The idea of splitting Surtur’s forces was very appealing. I glanced around. “Stop here. Where they can see us.”
I meant it for all those who had followed me. A pregnant woman nodded. She was very pregnant.
I hoped for a better future for her child. Or at least one akin to what they had had before all of this. A child should be born into something at least resembling peace. Something that had perhaps never been here.
Not true peace. But then, we did not want it. Giants quarreled for a reason – because full blown peace was boring. Many humans shared that trait.
Whatever I was right now, and I was still not sure except that I felt as if I was going to burn up any moment, except I knew I would not. A peculiar balance of fire. Or maybe not so peculiar. In any case, whatever I was right now, I still shared that trait. I still enjoyed a good fight.

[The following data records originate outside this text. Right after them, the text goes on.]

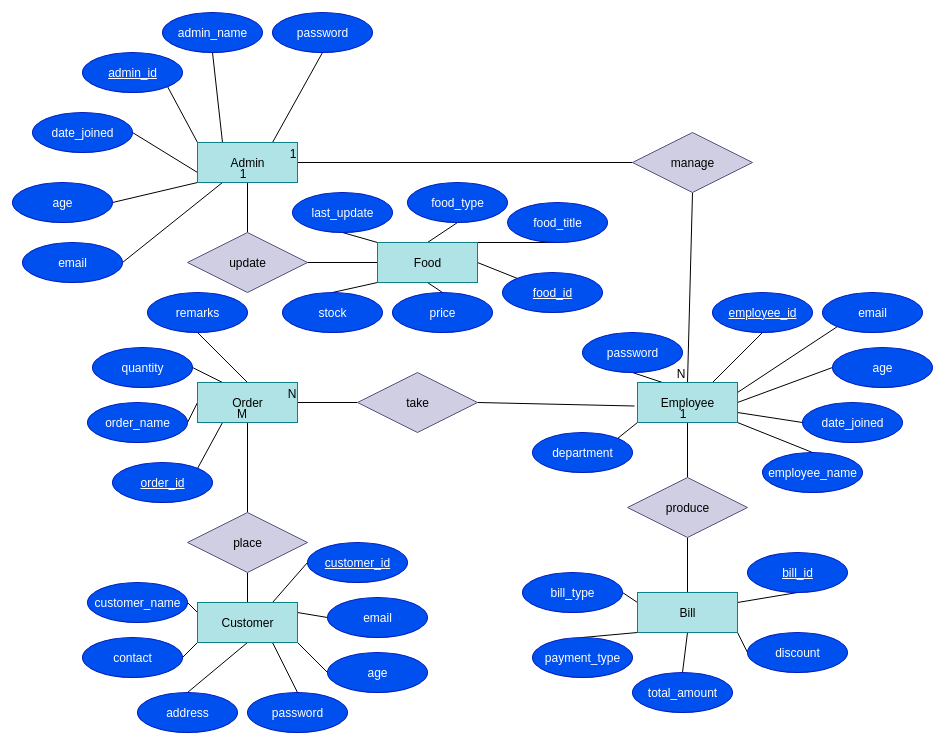
<!DOCTYPE html>
<html lang="en">
<head>
<meta charset="utf-8">
<title>Food ordering entity relationship diagram</title>
<style>
:root {
  --paper: #ffffff;
  --ink: #000000;
  --attribute: #0050ef;
  --attribute-edge: #001dbc;
  --attribute-text: #ffffff;
  --entity: #b0e3e6;
  --entity-edge: #0e8088;
  --relation: #d0cee2;
  --relation-edge: #56517e;
}
* { box-sizing: border-box; }
html, body { margin: 0; overflow: hidden; background: var(--paper); }
.diagram {
  position: relative;
  width: 945px;
  height: 745px;
  overflow: hidden;
  background: var(--paper);
  color: var(--ink);
  font: 12px/14px "Liberation Sans", Arial, sans-serif;
}
.connectors { position: absolute; left: 0; top: 0; }
.connectors line { stroke: var(--ink); stroke-width: 1; }
.connectors use { fill: var(--relation); stroke: var(--relation-edge); }
.attribute, .entity, .relation {
  position: absolute;
  left: var(--x);
  top: var(--y);
  display: flex;
  align-items: center;
  justify-content: center;
  width: 101px;
  height: 41px;
  white-space: nowrap;
}
.attribute {
  border: 1px solid var(--attribute-edge);
  border-radius: 50%;
  background: var(--attribute);
  color: var(--attribute-text);
}
.entity { border: 1px solid var(--entity-edge); background: var(--entity); }
.relation { width: 121px; height: 61px; }
.key { text-decoration: underline; }
.cardinality {
  position: absolute;
  left: var(--x);
  top: var(--y);
  width: 20px;
  margin: -7px 0 0 -10px;
  text-align: center;
}
</style>
</head>
<body>
<main class="diagram">
  <svg class="connectors" width="945" height="745" viewBox="0 0 945 745" aria-hidden="true">
    <defs>
      <polygon id="diamond" points="60,0 120,30 60,60 0,30"/>
    </defs>
    <g transform="translate(.5 .5)">
      <g id="admin-lines">
        <line x1="212" y1="52" x2="222" y2="142"/>
        <line x1="322" y1="52" x2="272" y2="142"/>
        <line x1="167" y1="86" x2="197" y2="142"/>
        <line x1="132" y1="132" x2="197" y2="172"/>
        <line x1="112" y1="202" x2="197" y2="182"/>
        <line x1="122" y1="262" x2="222" y2="182"/>
        <line x1="297" y1="162" x2="632" y2="162"/>
        <line x1="247" y1="182" x2="247" y2="232"/>
      </g>
      <g id="food-lines">
        <line x1="307" y1="262" x2="377" y2="262"/>
        <line x1="342" y1="232" x2="377" y2="242"/>
        <line x1="457" y1="222" x2="427" y2="242"/>
        <line x1="557" y1="242" x2="477" y2="242"/>
        <line x1="517" y1="278" x2="477" y2="262"/>
        <line x1="332" y1="292" x2="377" y2="282"/>
        <line x1="442" y1="292" x2="427" y2="282"/>
      </g>
      <g id="order-lines">
        <line x1="197" y1="332" x2="247" y2="382"/>
        <line x1="192" y1="367" x2="222" y2="382"/>
        <line x1="187" y1="422" x2="197" y2="402"/>
        <line x1="197" y1="468" x2="222" y2="422"/>
        <line x1="297" y1="402" x2="357" y2="402"/>
        <line x1="477" y1="402" x2="634" y2="405.5"/>
        <line x1="247" y1="422" x2="247" y2="512"/>
      </g>
      <g id="employee-lines">
        <line x1="692" y1="192" x2="687" y2="382"/>
        <line x1="632" y1="372" x2="662" y2="382"/>
        <line x1="762" y1="332" x2="712" y2="382"/>
        <line x1="837" y1="326" x2="737" y2="392"/>
        <line x1="832" y1="367" x2="737" y2="402"/>
        <line x1="802" y1="422" x2="737" y2="412"/>
        <line x1="812" y1="452" x2="737" y2="422"/>
        <line x1="617" y1="438" x2="637" y2="422"/>
        <line x1="687" y1="422" x2="687" y2="477"/>
      </g>
      <g id="customer-lines">
        <line x1="247" y1="572" x2="247" y2="602"/>
        <line x1="307" y1="562" x2="272" y2="602"/>
        <line x1="327" y1="617" x2="297" y2="612"/>
        <line x1="327" y1="672" x2="297" y2="642"/>
        <line x1="297" y1="692" x2="272" y2="642"/>
        <line x1="187" y1="692" x2="247" y2="642"/>
        <line x1="182" y1="657" x2="197" y2="642"/>
        <line x1="187" y1="602" x2="197" y2="612"/>
      </g>
      <g id="bill-lines">
        <line x1="687" y1="537" x2="687" y2="592"/>
        <line x1="797" y1="592" x2="737" y2="602"/>
        <line x1="622" y1="592" x2="637" y2="602"/>
        <line x1="582" y1="637" x2="637" y2="632"/>
        <line x1="682" y1="672" x2="687" y2="632"/>
        <line x1="747" y1="652" x2="737" y2="632"/>
      </g>
      <use href="#diamond" x="632" y="132"/>
      <use href="#diamond" x="187" y="232"/>
      <use href="#diamond" x="357" y="372"/>
      <use href="#diamond" x="627" y="477"/>
      <use href="#diamond" x="187" y="512"/>
    </g>
  </svg>

  <section aria-label="Admin">
    <div class="entity" style="--x:197px;--y:142px">Admin</div>
    <div class="attribute" style="--x:162px;--y:12px">admin_name</div>
    <div class="attribute" style="--x:272px;--y:12px">password</div>
    <div class="attribute key" style="--x:82px;--y:52px">admin_id</div>
    <div class="attribute" style="--x:32px;--y:112px">date_joined</div>
    <div class="attribute" style="--x:12px;--y:182px">age</div>
    <div class="attribute" style="--x:22px;--y:242px">email</div>
    <span class="cardinality" style="--x:293px;--y:154px">1</span>
    <span class="cardinality" style="--x:243px;--y:174px">1</span>
  </section>

  <section aria-label="Food">
    <div class="entity" style="--x:377px;--y:242px">Food</div>
    <div class="attribute" style="--x:292px;--y:192px">last_update</div>
    <div class="attribute" style="--x:407px;--y:182px">food_type</div>
    <div class="attribute" style="--x:507px;--y:202px">food_title</div>
    <div class="attribute key" style="--x:502px;--y:272px">food_id</div>
    <div class="attribute" style="--x:282px;--y:292px">stock</div>
    <div class="attribute" style="--x:392px;--y:292px">price</div>
  </section>

  <section aria-label="Order">
    <div class="entity" style="--x:197px;--y:382px">Order</div>
    <div class="attribute" style="--x:147px;--y:292px">remarks</div>
    <div class="attribute" style="--x:92px;--y:347px">quantity</div>
    <div class="attribute" style="--x:87px;--y:402px">order_name</div>
    <div class="attribute key" style="--x:112px;--y:462px">order_id</div>
    <span class="cardinality" style="--x:292px;--y:394px">N</span>
    <span class="cardinality" style="--x:242px;--y:414px">M</span>
  </section>

  <section aria-label="Employee">
    <div class="entity" style="--x:637px;--y:382px">Employee</div>
    <div class="attribute" style="--x:582px;--y:332px">password</div>
    <div class="attribute key" style="--x:712px;--y:292px">employee_id</div>
    <div class="attribute" style="--x:822px;--y:292px">email</div>
    <div class="attribute" style="--x:832px;--y:347px">age</div>
    <div class="attribute" style="--x:802px;--y:402px">date_joined</div>
    <div class="attribute" style="--x:762px;--y:452px">employee_name</div>
    <div class="attribute" style="--x:532px;--y:432px">department</div>
    <span class="cardinality" style="--x:681px;--y:374px">N</span>
    <span class="cardinality" style="--x:683px;--y:414px">1</span>
  </section>

  <section aria-label="Customer">
    <div class="entity" style="--x:197px;--y:602px">Customer</div>
    <div class="attribute key" style="--x:307px;--y:542px">customer_id</div>
    <div class="attribute" style="--x:327px;--y:597px">email</div>
    <div class="attribute" style="--x:327px;--y:652px">age</div>
    <div class="attribute" style="--x:247px;--y:692px">password</div>
    <div class="attribute" style="--x:137px;--y:692px">address</div>
    <div class="attribute" style="--x:82px;--y:637px">contact</div>
    <div class="attribute" style="--x:87px;--y:582px">customer_name</div>
  </section>

  <section aria-label="Bill">
    <div class="entity" style="--x:637px;--y:592px">Bill</div>
    <div class="attribute key" style="--x:747px;--y:552px">bill_id</div>
    <div class="attribute" style="--x:522px;--y:572px">bill_type</div>
    <div class="attribute" style="--x:532px;--y:637px">payment_type</div>
    <div class="attribute" style="--x:632px;--y:672px">total_amount</div>
    <div class="attribute" style="--x:747px;--y:632px">discount</div>
  </section>

  <section aria-label="Relationships">
    <div class="relation" style="--x:632px;--y:132px">manage</div>
    <div class="relation" style="--x:187px;--y:232px">update</div>
    <div class="relation" style="--x:357px;--y:372px">take</div>
    <div class="relation" style="--x:627px;--y:477px">produce</div>
    <div class="relation" style="--x:187px;--y:512px">place</div>
  </section>
</main>
</body>
</html>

I was not looking forward to round three with Surtur simply because I still had not fully recovered from round two. Otherwise?
No. I still would not be looking forward to it, because it seemed that we were being prevented from defeating each other, held in a stalemate.
Or, most likely, as if beating him, killing him, required some property or weapon I personally did not possess.
Loki was up to things I did not know about. We stood on the ridge, but I did see people start to move towards us. In twos, in threes, but not stopped or challenged.
Mutiny was the word for what was happening, an ugly word. Or perhaps it was that even uglier word: Coup.
Except that I was not using force to claim this realm, not using force to make it mine. Not truly a coup, then.
It might still become one. I shuddered more than a little bit at the thought. I did not want it.
Well, I wanted the fight. But I still did not want to fight conscripts. Only people with a real quarrel with me.
I thought, oddly, of Skadi’s history. The goddess of winter. Who was likely trying to protect Jotunheim right now with Angrboda.
Maybe. She might be in Asgard. I did not know, and I could not afford her more than that thought.
A woman walked up to me carrying a banner. “We are yours…” Then her lips quirked. “No offense, but we are rather not Surtur’s.”
I laughed. “None taken. You do not know me.”
“He is preparing a major attack, multi-pronged. If he gets…”
“He will thin the barriers further. I know.”
“We have already had strange monsters here.”
“That was an accident. They will not return.” I wished I could be more secure in my promises to her.
But her gaze was even. “What do you wish?”
“Just to secure this position.”
“Somebody could stab him in the back.”
“Somebody could,” I responded, evenly. I was past worrying about the honor of assassination. Against somebody who had tried to force a woman to wed him, it did not seem nearly as dishonorable.
“He is too good for most, though.”